Dr. Kal Holsti and Marilyn Wan’s generous donation of land to the Islands Trust Fund has become Denman Island’s newest nature reserve.
The new Valens Brook Nature Reserve protects a portion of its namesake waterway — a salmon-bearing creek that runs through a lush, maturing forest of cedars, firs, ferns and sedges.
Kal and Marilyn protected their property out of concern for the future of Valens Brook. Since Kal purchased the property in 1969 the once rural wilderness surrounding the property has changed significantly through subdivision, development and increasing pressures on groundwater.
“The area surrounding Valens Brook is visually impressive and offers complete solitude when we visit,” said Kal. “With subdivision crowding, habitat destruction, septic leaks and other water contamination, we’re worried the pressures of suburbanization threatens the integrity of the waterway and surrounding forest and
habitat. The best way to protect the area is to donate it to a land trust like the Islands Trust Fund who can manage it in a manner to protect, in perpetuity, its unique characteristics.”
Valens Brook is shared by many landowners, travelling through a number of narrow properties before emptying into Baynes Sound on the southwest side of Denman Island. Although this donation protects only a portion of the watershed, Marilyn and Kal hope their act of conservation is the first of many.
“Our neighbour introduced the dream of creating a green belt surrounding Valens Brook from its origins to the sea, protecting the waterway by means of covenants and, we hope, more donations to the Islands Trust Fund,” said Kal. “Our first priority was to protect the habitat on our land and create a place that others can enjoy. And if we can serve as a model to others, so much the better for all Denman Islanders and visitors.”
Marilyn and Kal protected the land using Section 99, a little-known tool in BC’s Land Title Act that allowed them to subdivide and retain a portion of their property for their own personal use without the usual subdivision approval process.
The couple certified their donation through Environment Canada’s Ecological Gifts Program, reducing the capital gains tax normally payable after owning a property for more than 30 years.

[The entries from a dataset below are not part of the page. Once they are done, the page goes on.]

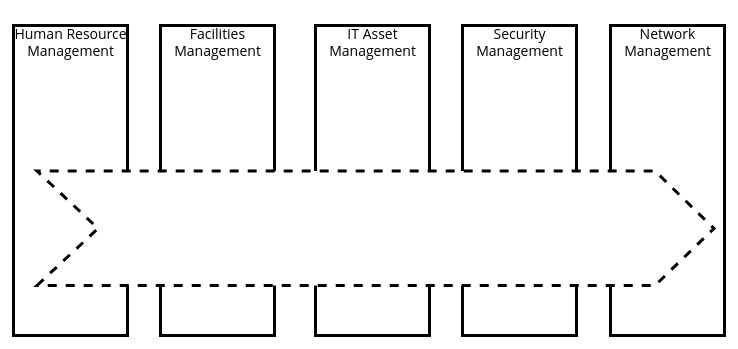
<!DOCTYPE html>
<html lang="en">
<head>
<meta charset="utf-8">
<title>Management areas</title>
<style>
:root { --ink: #000; --paper: #fff; }
* { box-sizing: border-box; margin: 0; }
body { width: 738px; height: 349px; overflow: hidden; background: var(--paper); }
.diagram { position: relative; width: 738px; height: 349px; }
.areas {
  display: grid;
  grid-template-columns: 117px 30px 117px 38px 117px 30px 117px 31px 117px;
  height: 349px;
  padding: 24px 0 12px 12px;
  list-style: none;
}
.area {
  border: 3px solid var(--ink);
  display: flex;
  justify-content: center;
  color: var(--ink);
  font: 14px/17px "Open Sans", sans-serif;
  text-align: center;
  white-space: nowrap;
}
.area:nth-child(1) { grid-column: 1; }
.area:nth-child(2) { grid-column: 3; }
.area:nth-child(3) { grid-column: 5; }
.area:nth-child(4) { grid-column: 7; }
.area:nth-child(5) { grid-column: 9; }
.label { margin-top: -2px; }
.process { position: absolute; inset: 0; }
.process polygon { fill: var(--paper); stroke: var(--ink); stroke-width: 3; stroke-dasharray: 9 9; stroke-miterlimit: 10; }
</style>
</head>
<body>
<main class="diagram">
  <ul class="areas">
    <li class="area"><span class="label">Human Resource<br>Management</span></li>
    <li class="area"><span class="label">Facilities<br>Management</span></li>
    <li class="area"><span class="label">IT Asset<br>Management</span></li>
    <li class="area"><span class="label">Security<br>Management</span></li>
    <li class="area"><span class="label">Network<br>Management</span></li>
  </ul>
  <svg class="process" width="738" height="349" viewBox="0 0 738 349" aria-hidden="true">
    <polygon points="37,285.5 98,228.5 37,171 655,171 714,228.5 655,285.5"/>
  </svg>
</main>
</body>
</html>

“The scarcity of publicly owned land on the islands means that
private landowners hold the key to protecting the beauty and vitality of our island environments," said Tony Law, chair of the trust fund board. "This gift of land, involving a Section 99 subdivision and the Ecological Gifts program, demonstrates how using available
tools can support the commitment of private landowners to ecosystem protection.

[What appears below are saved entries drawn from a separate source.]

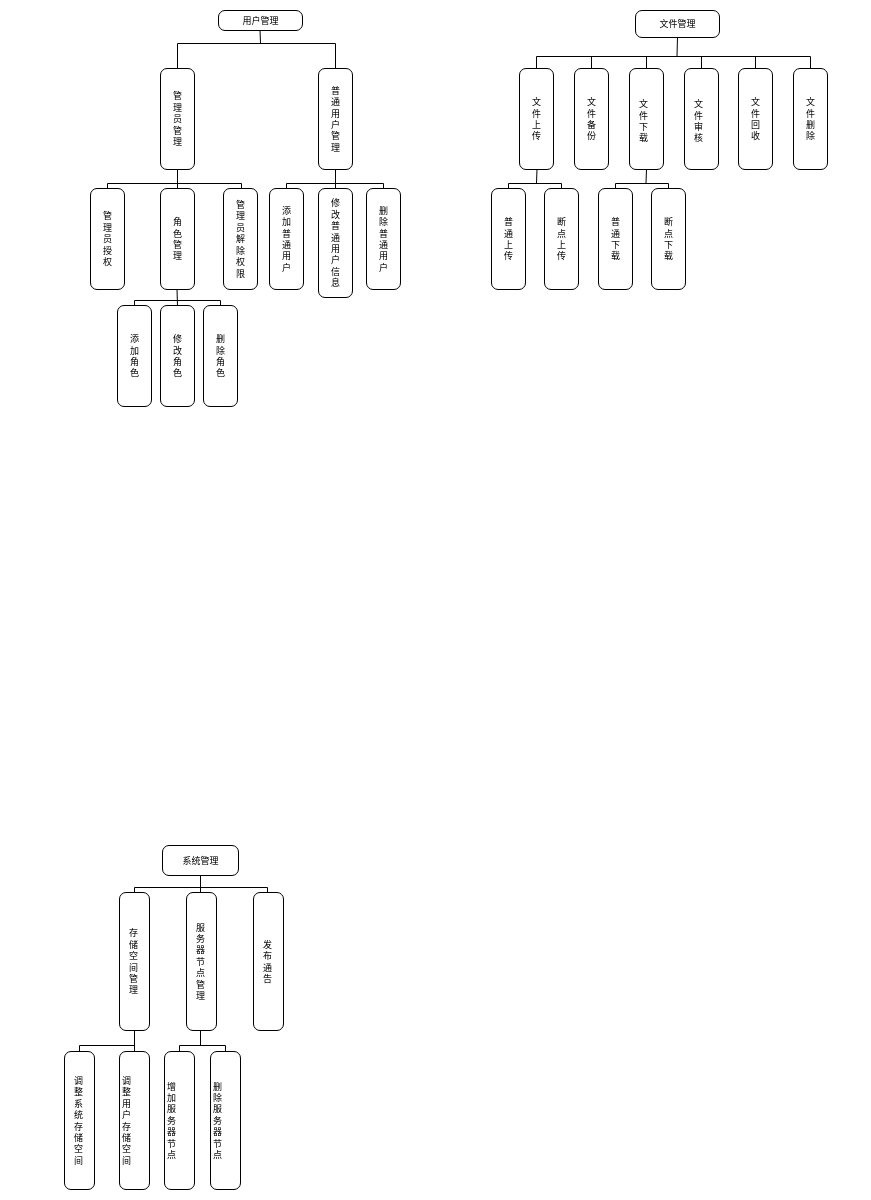
<!DOCTYPE html>
<html lang="zh-CN">
<head>
<meta charset="utf-8">
<title>功能结构图</title>
<style>
:root { --paper: #fff; --ink: #000; }
* { box-sizing: border-box; margin: 0; }
html, body { width: 871px; height: 1200px; overflow: hidden; background: var(--paper); }
body { position: relative; color: var(--ink); font: 9px/11.4px "Noto Sans CJK SC", "Noto Sans CJK JP", sans-serif; }
.connectors { position: absolute; left: 0; top: 0; fill: none; stroke: var(--ink); stroke-width: 1; }
.node {
  position: absolute; left: var(--x); top: var(--y); width: 35px; height: 102px;
  display: flex; align-items: center; justify-content: center;
  border: 1px solid var(--ink); border-radius: 7px; background: var(--paper);
}
.node span { flex: none; width: 10px; text-align: center; word-break: break-all; }
.root { width: 85px; height: 28px; }
.root span { width: auto; white-space: nowrap; }
.system .node { width: 31px; height: 139px; }
.system .root { width: 77px; height: 31px; }
.system .node:not(.root) span { transform: translateX(-1px); }
.node.low span { transform: translate(-3px, 2px); }
.system .node.near-left span { transform: translateX(-8px); }
</style>
</head>
<body>
<svg class="connectors" width="871" height="1200" viewBox="0 0 871 1200" aria-hidden="true">
  <g id="user-lines">
    <path d="M260 30L260.5 43M177.5 69V43.5H335.5V69"/>
    <path d="M177.5 169V189M107.5 189V183.5H241.5V189"/>
    <path d="M335.5 169V189M286.5 189V183.5H383.5V189"/>
    <path d="M177 289L177.5 306M134.5 306V300.5H220.5V306"/>
  </g>
  <g id="file-lines">
    <path d="M677.5 37L677 56M536.5 69V56.5H810.5V69M591.5 56V69M646.5 56V69M701.5 56V69M755.5 56V69"/>
    <path d="M537 169L536.5 183M508.5 189V183.5H561.5V189"/>
    <path d="M646.5 169L646 183M615.5 189V183.5H668.5V189"/>
  </g>
  <g id="system-lines">
    <path d="M200.5 874V893M134.5 893V887.5H267.5V893"/>
    <path d="M134.5 1030V1052M79.5 1052V1045.5H134"/>
    <path d="M200.5 1030V1045M179.5 1052V1045.5H225.5V1052"/>
  </g>
</svg>

<section class="user" aria-label="用户管理">
  <div class="node root" style="--x:218px;--y:10px;height:21px"><span>用户管理</span></div>
  <div class="node" style="--x:160px;--y:68px"><span>管理员管理</span></div>
  <div class="node" style="--x:318px;--y:68px"><span>普通用户管理</span></div>
  <div class="node" style="--x:90px;--y:188px"><span>管理员授权</span></div>
  <div class="node" style="--x:160px;--y:188px"><span>角色管理</span></div>
  <div class="node" style="--x:223px;--y:188px"><span>管理员解除权限</span></div>
  <div class="node" style="--x:269px;--y:188px"><span>添加普通用户</span></div>
  <div class="node" style="--x:318px;--y:188px;height:110px"><span>修改普通用户信息</span></div>
  <div class="node" style="--x:366px;--y:188px"><span>删除普通用户</span></div>
  <div class="node" style="--x:117px;--y:305px"><span>添加角色</span></div>
  <div class="node" style="--x:160px;--y:305px"><span>修改角色</span></div>
  <div class="node" style="--x:203px;--y:305px"><span>删除角色</span></div>
</section>

<section class="file" aria-label="文件管理">
  <div class="node root" style="--x:635px;--y:10px"><span>文件管理</span></div>
  <div class="node" style="--x:519px;--y:68px"><span>文件上传</span></div>
  <div class="node" style="--x:574px;--y:68px"><span>文件备份</span></div>
  <div class="node low" style="--x:629px;--y:68px"><span>文件下载</span></div>
  <div class="node low" style="--x:684px;--y:68px"><span>文件审核</span></div>
  <div class="node" style="--x:738px;--y:68px"><span>文件回收</span></div>
  <div class="node" style="--x:793px;--y:68px"><span>文件删除</span></div>
  <div class="node" style="--x:491px;--y:188px"><span>普通上传</span></div>
  <div class="node" style="--x:544px;--y:188px"><span>断点上传</span></div>
  <div class="node" style="--x:598px;--y:188px"><span>普通下载</span></div>
  <div class="node" style="--x:651px;--y:188px"><span>断点下载</span></div>
</section>

<section class="system" aria-label="系统管理">
  <div class="node root" style="--x:162px;--y:845px"><span>系统管理</span></div>
  <div class="node" style="--x:119px;--y:892px"><span>存储空间管理</span></div>
  <div class="node" style="--x:186px;--y:892px"><span>服务器节点管理</span></div>
  <div class="node" style="--x:253px;--y:892px"><span>发布通告</span></div>
  <div class="node" style="--x:64px;--y:1051px"><span>调整系统存储空间</span></div>
  <div class="node near-left" style="--x:119px;--y:1051px"><span>调整用户存储空间</span></div>
  <div class="node near-left" style="--x:164px;--y:1051px"><span>增加服务器节点</span></div>
  <div class="node near-left" style="--x:210px;--y:1051px"><span>删除服务器节点</span></div>
</section>
</body>
</html>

"Kal and Marilyn deserve the applause of the Denman community for their dedication to protecting Valens Brook. We look forward to
working with other landowners who might be inspired by this initiative.”
To learn more about how the Islands Trust Fund works with island landowners to conserve land, contact the Islands Trust Fund at 250-405-5186 (Victoria) or toll free through Enquiry BC at 1-800-663-7867, or visit them online at www.islandstrustfund.bc.ca.
— Islands Trust